▶ Task directions
Looking at the entries, how many lines hold the word "teeth"? State the number by itself.

────────────────

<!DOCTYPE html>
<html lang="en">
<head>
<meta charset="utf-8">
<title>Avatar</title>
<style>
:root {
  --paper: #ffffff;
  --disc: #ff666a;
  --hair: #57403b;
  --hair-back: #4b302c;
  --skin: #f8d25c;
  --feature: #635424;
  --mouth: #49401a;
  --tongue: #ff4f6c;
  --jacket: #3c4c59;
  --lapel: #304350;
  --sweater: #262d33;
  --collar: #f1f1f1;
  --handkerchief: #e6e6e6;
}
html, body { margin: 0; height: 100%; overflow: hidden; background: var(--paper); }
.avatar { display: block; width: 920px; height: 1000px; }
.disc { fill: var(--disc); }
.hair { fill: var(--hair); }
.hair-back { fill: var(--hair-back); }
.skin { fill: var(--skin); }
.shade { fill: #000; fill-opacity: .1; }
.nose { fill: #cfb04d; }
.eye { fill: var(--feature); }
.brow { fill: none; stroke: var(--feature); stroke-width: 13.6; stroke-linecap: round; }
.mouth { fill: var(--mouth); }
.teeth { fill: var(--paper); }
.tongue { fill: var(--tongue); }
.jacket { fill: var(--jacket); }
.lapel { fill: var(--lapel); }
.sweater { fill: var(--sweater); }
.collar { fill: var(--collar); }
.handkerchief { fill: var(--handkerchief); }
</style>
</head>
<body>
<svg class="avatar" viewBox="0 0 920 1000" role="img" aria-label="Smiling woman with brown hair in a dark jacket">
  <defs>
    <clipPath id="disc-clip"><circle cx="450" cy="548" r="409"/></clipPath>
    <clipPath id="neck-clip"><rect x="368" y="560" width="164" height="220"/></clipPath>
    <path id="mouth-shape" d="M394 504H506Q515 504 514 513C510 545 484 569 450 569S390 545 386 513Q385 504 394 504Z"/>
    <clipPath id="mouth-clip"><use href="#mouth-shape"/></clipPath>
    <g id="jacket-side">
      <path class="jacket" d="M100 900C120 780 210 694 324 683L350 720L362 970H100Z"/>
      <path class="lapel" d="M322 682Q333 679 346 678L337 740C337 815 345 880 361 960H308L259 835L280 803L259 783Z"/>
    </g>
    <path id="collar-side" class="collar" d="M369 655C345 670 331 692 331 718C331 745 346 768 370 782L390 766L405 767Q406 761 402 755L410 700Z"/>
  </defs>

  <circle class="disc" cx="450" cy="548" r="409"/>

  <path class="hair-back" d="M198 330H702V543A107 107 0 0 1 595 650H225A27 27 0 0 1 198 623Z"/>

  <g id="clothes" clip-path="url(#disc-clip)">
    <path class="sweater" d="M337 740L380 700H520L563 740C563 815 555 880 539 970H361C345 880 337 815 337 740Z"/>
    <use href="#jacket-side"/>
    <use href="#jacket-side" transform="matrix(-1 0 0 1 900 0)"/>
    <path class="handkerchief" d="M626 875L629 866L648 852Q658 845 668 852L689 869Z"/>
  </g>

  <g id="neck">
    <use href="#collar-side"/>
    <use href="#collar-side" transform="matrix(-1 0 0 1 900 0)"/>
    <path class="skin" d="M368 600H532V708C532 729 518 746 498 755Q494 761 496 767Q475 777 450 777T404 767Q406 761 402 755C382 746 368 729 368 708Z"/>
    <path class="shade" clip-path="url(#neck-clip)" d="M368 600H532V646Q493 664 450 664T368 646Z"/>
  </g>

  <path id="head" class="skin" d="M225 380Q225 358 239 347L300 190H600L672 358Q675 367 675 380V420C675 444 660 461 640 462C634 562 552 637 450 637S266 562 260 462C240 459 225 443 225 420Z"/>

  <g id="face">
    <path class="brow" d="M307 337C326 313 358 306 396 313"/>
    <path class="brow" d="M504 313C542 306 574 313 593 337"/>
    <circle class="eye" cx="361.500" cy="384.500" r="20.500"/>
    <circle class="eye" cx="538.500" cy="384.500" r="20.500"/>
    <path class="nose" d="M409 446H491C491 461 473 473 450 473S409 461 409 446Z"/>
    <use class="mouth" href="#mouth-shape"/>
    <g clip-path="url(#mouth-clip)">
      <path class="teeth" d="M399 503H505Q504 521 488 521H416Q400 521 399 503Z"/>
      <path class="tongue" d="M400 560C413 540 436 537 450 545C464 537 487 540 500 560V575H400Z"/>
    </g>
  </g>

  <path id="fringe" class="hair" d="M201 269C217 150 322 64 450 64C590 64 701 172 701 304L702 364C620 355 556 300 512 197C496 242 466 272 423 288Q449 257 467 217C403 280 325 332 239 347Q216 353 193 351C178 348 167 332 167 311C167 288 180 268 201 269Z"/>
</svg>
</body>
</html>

────────────────

▶ Output of the exercise
2